Activity: For each entry, output its words exactly and leave any picture behind.

START Material provided

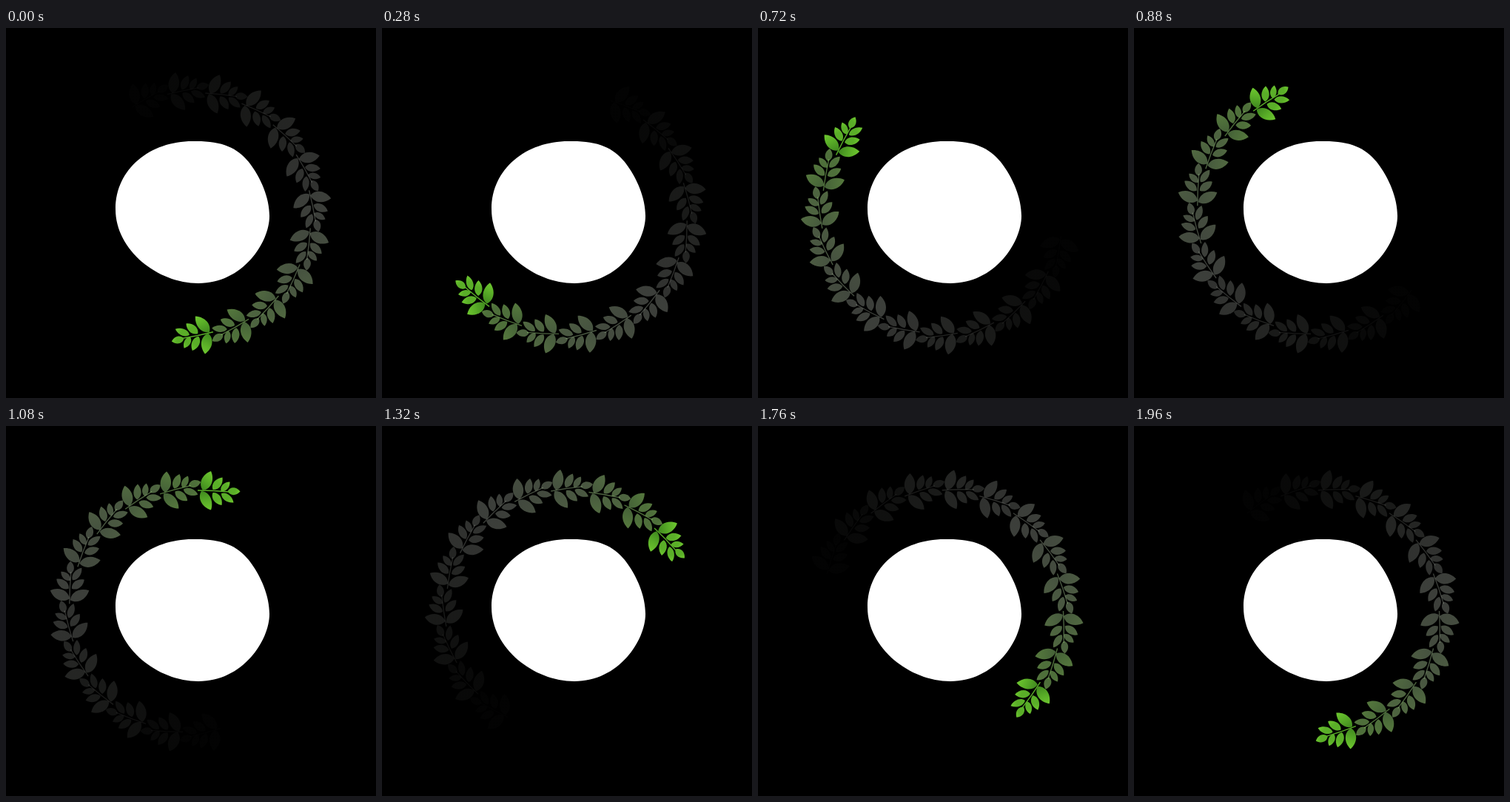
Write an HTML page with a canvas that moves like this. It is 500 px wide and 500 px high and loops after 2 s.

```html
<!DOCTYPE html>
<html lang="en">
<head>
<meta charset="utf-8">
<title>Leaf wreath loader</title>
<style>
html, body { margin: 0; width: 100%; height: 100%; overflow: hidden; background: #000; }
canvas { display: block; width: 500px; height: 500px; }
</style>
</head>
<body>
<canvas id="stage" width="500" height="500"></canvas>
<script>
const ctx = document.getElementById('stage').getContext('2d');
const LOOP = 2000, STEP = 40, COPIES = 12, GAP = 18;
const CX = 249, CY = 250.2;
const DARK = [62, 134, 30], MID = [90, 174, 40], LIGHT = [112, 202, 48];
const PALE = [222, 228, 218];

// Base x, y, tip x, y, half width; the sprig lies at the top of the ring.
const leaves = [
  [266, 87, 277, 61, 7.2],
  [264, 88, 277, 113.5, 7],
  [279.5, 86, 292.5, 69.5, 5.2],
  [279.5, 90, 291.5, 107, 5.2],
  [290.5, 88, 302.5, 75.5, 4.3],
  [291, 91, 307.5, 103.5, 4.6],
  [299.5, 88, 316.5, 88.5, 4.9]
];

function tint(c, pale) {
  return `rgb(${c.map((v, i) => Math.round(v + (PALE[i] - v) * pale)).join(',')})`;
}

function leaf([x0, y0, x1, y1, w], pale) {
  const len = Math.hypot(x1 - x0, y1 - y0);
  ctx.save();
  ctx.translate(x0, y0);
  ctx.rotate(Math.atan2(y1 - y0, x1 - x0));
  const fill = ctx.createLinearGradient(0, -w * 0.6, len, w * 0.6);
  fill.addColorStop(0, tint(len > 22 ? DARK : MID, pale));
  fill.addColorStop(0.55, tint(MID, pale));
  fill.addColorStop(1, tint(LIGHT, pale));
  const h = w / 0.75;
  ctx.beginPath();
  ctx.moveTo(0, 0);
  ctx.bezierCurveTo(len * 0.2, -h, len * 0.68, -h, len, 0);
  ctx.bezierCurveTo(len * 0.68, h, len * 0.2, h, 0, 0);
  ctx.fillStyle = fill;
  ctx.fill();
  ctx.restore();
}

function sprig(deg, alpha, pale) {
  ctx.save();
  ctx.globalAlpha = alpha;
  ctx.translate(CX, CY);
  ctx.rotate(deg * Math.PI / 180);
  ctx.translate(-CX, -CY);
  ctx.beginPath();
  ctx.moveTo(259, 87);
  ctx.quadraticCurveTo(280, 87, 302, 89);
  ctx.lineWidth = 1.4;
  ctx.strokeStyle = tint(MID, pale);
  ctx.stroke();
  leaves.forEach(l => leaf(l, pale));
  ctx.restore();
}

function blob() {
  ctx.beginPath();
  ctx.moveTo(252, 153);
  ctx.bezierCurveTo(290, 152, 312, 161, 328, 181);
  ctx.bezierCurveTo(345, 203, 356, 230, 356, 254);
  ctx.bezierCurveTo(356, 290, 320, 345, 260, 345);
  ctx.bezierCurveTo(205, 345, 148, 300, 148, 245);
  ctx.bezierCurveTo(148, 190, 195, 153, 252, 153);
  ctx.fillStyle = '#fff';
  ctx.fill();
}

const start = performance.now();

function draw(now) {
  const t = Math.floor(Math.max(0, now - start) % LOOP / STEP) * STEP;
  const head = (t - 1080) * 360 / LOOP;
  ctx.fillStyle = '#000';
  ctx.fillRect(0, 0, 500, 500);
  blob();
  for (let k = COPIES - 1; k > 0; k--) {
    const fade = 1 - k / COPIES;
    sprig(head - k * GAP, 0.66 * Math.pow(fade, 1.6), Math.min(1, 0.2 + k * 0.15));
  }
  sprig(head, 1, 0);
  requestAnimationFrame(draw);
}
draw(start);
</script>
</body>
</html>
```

END Material provided

Task output:
Write an HTML page with a canvas that moves like this. It is 500 px wide and 500 px high and loops after 2 s.

```html
<!DOCTYPE html>
<html lang="en">
<head>
<meta charset="utf-8">
<title>Leaf wreath loader</title>
<style>
html, body { margin: 0; width: 100%; height: 100%; overflow: hidden; background: #000; }
canvas { display: block; width: 500px; height: 500px; }
</style>
</head>
<body>
<canvas id="stage" width="500" height="500"></canvas>
<script>
const ctx = document.getElementById('stage').getContext('2d');
const LOOP = 2000, STEP = 40, COPIES = 12, GAP = 18;
const CX = 249, CY = 250.2;
const DARK = [62, 134, 30], MID = [90, 174, 40], LIGHT = [112, 202, 48];
const PALE = [222, 228, 218];

// Base x, y, tip x, y, half width; the sprig lies at the top of the ring.
const leaves = [
  [266, 87, 277, 61, 7.2],
  [264, 88, 277, 113.5, 7],
  [279.5, 86, 292.5, 69.5, 5.2],
  [279.5, 90, 291.5, 107, 5.2],
  [290.5, 88, 302.5, 75.5, 4.3],
  [291, 91, 307.5, 103.5, 4.6],
  [299.5, 88, 316.5, 88.5, 4.9]
];

function tint(c, pale) {
  return `rgb(${c.map((v, i) => Math.round(v + (PALE[i] - v) * pale)).join(',')})`;
}

function leaf([x0, y0, x1, y1, w], pale) {
  const len = Math.hypot(x1 - x0, y1 - y0);
  ctx.save();
  ctx.translate(x0, y0);
  ctx.rotate(Math.atan2(y1 - y0, x1 - x0));
  const fill = ctx.createLinearGradient(0, -w * 0.6, len, w * 0.6);
  fill.addColorStop(0, tint(len > 22 ? DARK : MID, pale));
  fill.addColorStop(0.55, tint(MID, pale));
  fill.addColorStop(1, tint(LIGHT, pale));
  const h = w / 0.75;
  ctx.beginPath();
  ctx.moveTo(0, 0);
  ctx.bezierCurveTo(len * 0.2, -h, len * 0.68, -h, len, 0);
  ctx.bezierCurveTo(len * 0.68, h, len * 0.2, h, 0, 0);
  ctx.fillStyle = fill;
  ctx.fill();
  ctx.restore();
}

function sprig(deg, alpha, pale) {
  ctx.save();
  ctx.globalAlpha = alpha;
  ctx.translate(CX, CY);
  ctx.rotate(deg * Math.PI / 180);
  ctx.translate(-CX, -CY);
  ctx.beginPath();
  ctx.moveTo(259, 87);
  ctx.quadraticCurveTo(280, 87, 302, 89);
  ctx.lineWidth = 1.4;
  ctx.strokeStyle = tint(MID, pale);
  ctx.stroke();
  leaves.forEach(l => leaf(l, pale));
  ctx.restore();
}

function blob() {
  ctx.beginPath();
  ctx.moveTo(252, 153);
  ctx.bezierCurveTo(290, 152, 312, 161, 328, 181);
  ctx.bezierCurveTo(345, 203, 356, 230, 356, 254);
  ctx.bezierCurveTo(356, 290, 320, 345, 260, 345);
  ctx.bezierCurveTo(205, 345, 148, 300, 148, 245);
  ctx.bezierCurveTo(148, 190, 195, 153, 252, 153);
  ctx.fillStyle = '#fff';
  ctx.fill();
}

const start = performance.now();

function draw(now) {
  const t = Math.floor(Math.max(0, now - start) % LOOP / STEP) * STEP;
  const head = (t - 1080) * 360 / LOOP;
  ctx.fillStyle = '#000';
  ctx.fillRect(0, 0, 500, 500);
  blob();
  for (let k = COPIES - 1; k > 0; k--) {
    const fade = 1 - k / COPIES;
    sprig(head - k * GAP, 0.66 * Math.pow(fade, 1.6), Math.min(1, 0.2 + k * 0.15));
  }
  sprig(head, 1, 0);
  requestAnimationFrame(draw);
}
draw(start);
</script>
</body>
</html>
```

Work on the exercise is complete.